    – Marc
    Commented Nov 25, 2014 at 18:25

4 Answers 4


Bed wetting, even at 7 years old, is common. About 1 in 40 children at that age wet the bed. Children usually grow out of it.

Stop waking her in the night. That doesn't help.

Make sure she is drinking plenty in the day time. This will help her train her bladder. She should reduce the amount she drinks in the evenings. Make going to the loo last thing at night part of her bed-time routine.

Buy an alarm that wakes her up when she wets the bed.

She's over 5, and you are finding the bed wetting distressing, so you can go and get medical advice. This will involve checking for other problems (constipation is often associated with bedwetting). Then you'll be asked to try some self-help techniques; then you'll try a bed-wetting alarm; and finally they might suggest medication.

It's useful to get medical advice to rule out underlying illness.


  • 4
    "Stop waking her in the night. That doesn't help." What do you mean? If we don't wake her, the bed will definitely be soaked. Waking her helps to keep the bed dry. Are you saying it's not helping in the long run? Commented Nov 20, 2014 at 23:12
  • 1
    @koveras - it doesn't help in the long term. It is covered in the link I posted.
    – DanBeale
    Commented Nov 21, 2014 at 17:41
  • 4
    Fun fact, bed wetters are more common than redheads!
    – user11394
    Commented Nov 23, 2014 at 23:14
  • 3
    I do agree with the "drink plenty during daytime". One of my kids had the same problem and after we protocoled what goes in and out, it turned out the child drank 60% of her daily liquids after 5pm. Changing this habit (with the help of the teacher, BTW) helped a lot.
    – sbi
    Commented Nov 28, 2014 at 9:33
  • 1
    @sbi - waking the child at night so they go to the loo does not help them to learn the signal of a full bladder and to wake themselves.
    – DanBeale
    Commented Jan 14, 2015 at 22:10

My wife is the school nurse at an outdoor school (sixth grade camp) and this problem is very common among the sixth graders (10-11 year olds) she sees.
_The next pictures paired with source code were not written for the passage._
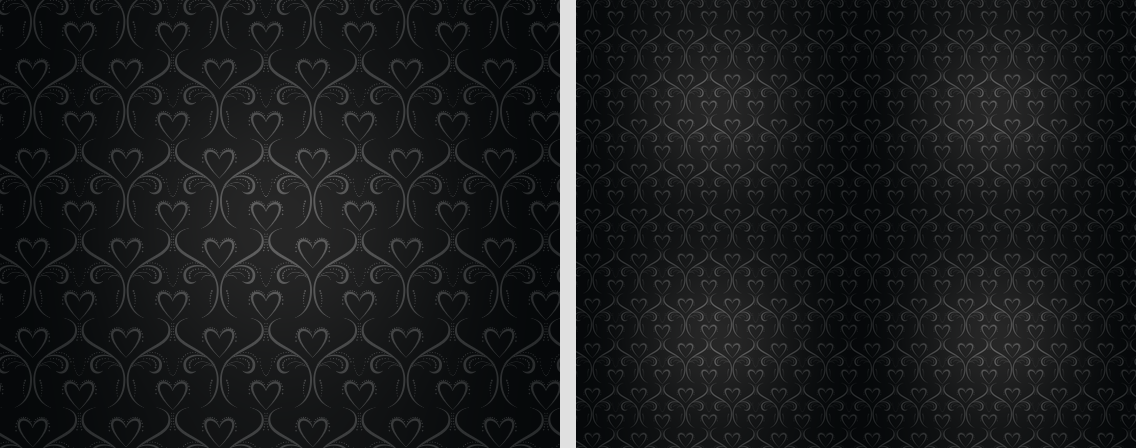
Left, the tile; right, the same tile 2 across and 2 down.
This pattern is drawn by a Shadertoy shader. Its source:

```glsl
const vec2 REPEATS = vec2(6.0, 5.0);
const vec2 CELL = vec2(2.0, 1.86);
const float TAU = 6.2831853;
const int STEPS = 14;

vec2 bezier(vec2 a, vec2 b, vec2 c, vec2 d, float t) {
    float s = 1.0 - t;
    return s * s * s * a + 3.0 * s * s * t * b + 3.0 * s * t * t * c + t * t * t * d;
}

// Distance to a curved stroke; width holds the start, middle and end radius
float stroke(vec2 p, vec2 a, vec2 b, vec2 c, vec2 d, vec3 width) {
    float dist = 1e3;
    vec2 from = a;
    for (int i = 1; i <= STEPS; i++) {
        float t1 = float(i) / float(STEPS);
        vec2 to = bezier(a, b, c, d, t1);
        vec2 edge = to - from;
        float h = clamp(dot(p - from, edge) / dot(edge, edge), 0.0, 1.0);
        float t = t1 - (1.0 - h) / float(STEPS);
        float radius = mix(mix(width.x, width.y, t), mix(width.y, width.z, t), t);
        dist = min(dist, length(p - from - edge * h) - radius);
        from = to;
    }
    return dist;
}

// Distance to a string of round beads; radii holds the first and last radius
float beads(vec2 p, vec2 a, vec2 b, vec2 c, vec2 d, int count, vec2 radii) {
    float dist = 1e3;
    for (int i = 0; i < count; i++) {
        float t = float(i) / float(count - 1);
        dist = min(dist, length(p - bezier(a, b, c, d, t)) - mix(radii.x, radii.y, t));
    }
    return dist;
}

// Right half of a beaded heart
float heart(vec2 p) {
    float line = stroke(p, vec2(0.0, 0.06), vec2(0.10, 0.38), vec2(0.62, 0.26),
                        vec2(0.0, -0.34), vec3(0.004, 0.050, 0.002));
    float dots = beads(p, vec2(0.035, 0.19), vec2(0.12, 0.34), vec2(0.40, 0.30),
                       vec2(0.355, 0.0), 11, vec2(0.010, 0.015));
    return min(line, dots);
}

// Long S-shaped stem with its flared tip and foot
float stem(vec2 p) {
    float tip = stroke(p, vec2(0.66, 0.48), vec2(0.84, 0.44), vec2(0.93, 0.36),
                       vec2(0.93, 0.22), vec3(0.0, 0.010, 0.022));
    float sweep = stroke(p, vec2(0.93, 0.22), vec2(0.93, -0.04), vec2(0.55, -0.12),
                         vec2(0.27, -0.33), vec3(0.022, 0.040, 0.014));
    float neck = stroke(p, vec2(0.27, -0.33), vec2(0.12, -0.46), vec2(0.035, -0.60),
                        vec2(0.035, -0.80), vec3(0.014, 0.014, 0.020));
    float foot = stroke(p, vec2(0.035, -0.80), vec2(0.035, -1.05), vec2(0.13, -1.28),
                        vec2(0.38, -1.38), vec3(0.020, 0.024, 0.0));
    return min(min(tip, sweep), min(neck, foot));
}

// Side scroll with a hooked end and two small fronds
float scroll(vec2 p) {
    float arch = stroke(p, vec2(0.06, -0.62), vec2(0.12, -0.22), vec2(0.70, -0.22),
                        vec2(0.74, -0.46), vec3(0.004, 0.010, 0.028));
    float hook = stroke(p, vec2(0.74, -0.46), vec2(0.76, -0.64), vec2(0.60, -0.70),
                        vec2(0.50, -0.62), vec3(0.028, 0.036, 0.002));
    float frond = stroke(p, vec2(0.12, -0.52), vec2(0.32, -0.38), vec2(0.48, -0.42),
                         vec2(0.54, -0.52), vec3(0.0, 0.010, 0.0));
    float curl = stroke(p, vec2(0.10, -0.56), vec2(0.20, -0.46), vec2(0.34, -0.48),
                        vec2(0.38, -0.58), vec3(0.0, 0.012, 0.0));
    return min(min(arch, hook), min(frond, curl));
}

float beadStrings(vec2 p) {
    float inner = beads(p, vec2(0.38, -0.37), vec2(0.54, -0.34), vec2(0.68, -0.42),
                        vec2(0.63, -0.55), 8, vec2(0.009, 0.018));
    float outer = beads(p, vec2(0.46, -0.25), vec2(0.60, -0.21), vec2(0.78, -0.26),
                        vec2(0.82, -0.43), 9, vec2(0.008, 0.013));
    float drop = beads(p, vec2(0.16, -0.82), vec2(0.20, -0.92), vec2(0.21, -1.02),
                       vec2(0.18, -1.14), 7, vec2(0.018, 0.008));
    float spine = beads(p, vec2(0.975, 0.36), vec2(0.985, 0.25), vec2(0.985, 0.14),
                        vec2(0.95, 0.02), 7, vec2(0.010, 0.014));
    float swag = beads(p, vec2(0.87, -0.36), vec2(0.88, -0.54), vec2(0.93, -0.68),
                       vec2(0.99, -0.72), 8, vec2(0.009, 0.007));
    return min(min(min(inner, outer), min(drop, spine)), swag);
}

float wrapFrom(float y, float low) {
    return low + mod(y - low, CELL.y);
}

// One mirrored repeat; the row boundary bends through the empty ground
float ornament(vec2 p) {
    float x = abs(mod(p.x, CELL.x) - 1.0);
    float low = -1.47 + 0.27 * smoothstep(0.4, 0.6, x);
    vec2 q = vec2(x, wrapFrom(p.y, low));
    vec2 offsetHeart = vec2(1.0 - x, wrapFrom(p.y + 1.09, -0.93));
    float hearts = min(heart(q), heart(offsetHeart));
    return min(min(hearts, stem(q)), min(scroll(q), beadStrings(q)));
}

// Soft central light that fades smoothly across the borders
float glow(vec2 uv) {
    vec2 wave = 0.5 - 0.5 * cos(TAU * uv);
    return wave.x * mix(0.42, 1.0, wave.y);
}

void mainImage(out vec4 fragColor, in vec2 fragCoord) {
    vec2 uv = fragCoord / iResolution.xy;
    vec2 p = uv * REPEATS * CELL + vec2(0.30, -0.36);
    float pixel = CELL.y * REPEATS.y / iResolution.y;
    float ink = clamp(0.5 - ornament(p) / pixel, 0.0, 1.0);
    float light = glow(uv);
    vec3 ground = mix(vec3(0.022, 0.032, 0.038), vec3(0.15), light);
    vec3 silver = mix(vec3(0.16, 0.17, 0.175), vec3(0.38), light);
    fragColor = vec4(mix(ground, silver, ink), 1.0);
}
```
They've developed procedures so these kids can attend successfully without the other kids knowing.

As annoying as this is, it will pass. Adding shame, even unintentionally, will help nothing and hurt a lot.


My son was a bed wetter until he was 8 and his father and I split. I mean it stopped as soon as he left. Maybe stress?

  • 2
    While stress can definitely be a cause of intermittent bed-wetting, it's not the most common cause of primary enuresis, which has heavy genetic and hormonal components. Commented Nov 25, 2014 at 10:34
  • 1
    For me it was 7, and also stopped immediately when father left. The fights and arguments are unsettling. Never happened again. Parents love to come up with medical explanations for the severity of their own problems. That's much easier than learning to keep your word. You know. Till death. Like your bladder. Till morning.
    – paIncrease
    Commented Nov 29, 2014 at 8:39

It really should pass, however I know that the addition of shame can prolong and even make the issue worse. Waking her up with break up her sleep and make her more tired.

My experience is that bedwetting is best solved with rewards and celebration of success. Ultimately if it continues to 10+years old there may be trauma that is contributing to the problem.

You know your daughter is amazing. Yes, she is late going through the night dry, but it's not the end of the world. Manage it as best you can as it will pass and above all take the pressure off; she'll have enough of that from people at school.

You must log in to answer this question.

Not the answer you're looking for? Browse other questions tagged .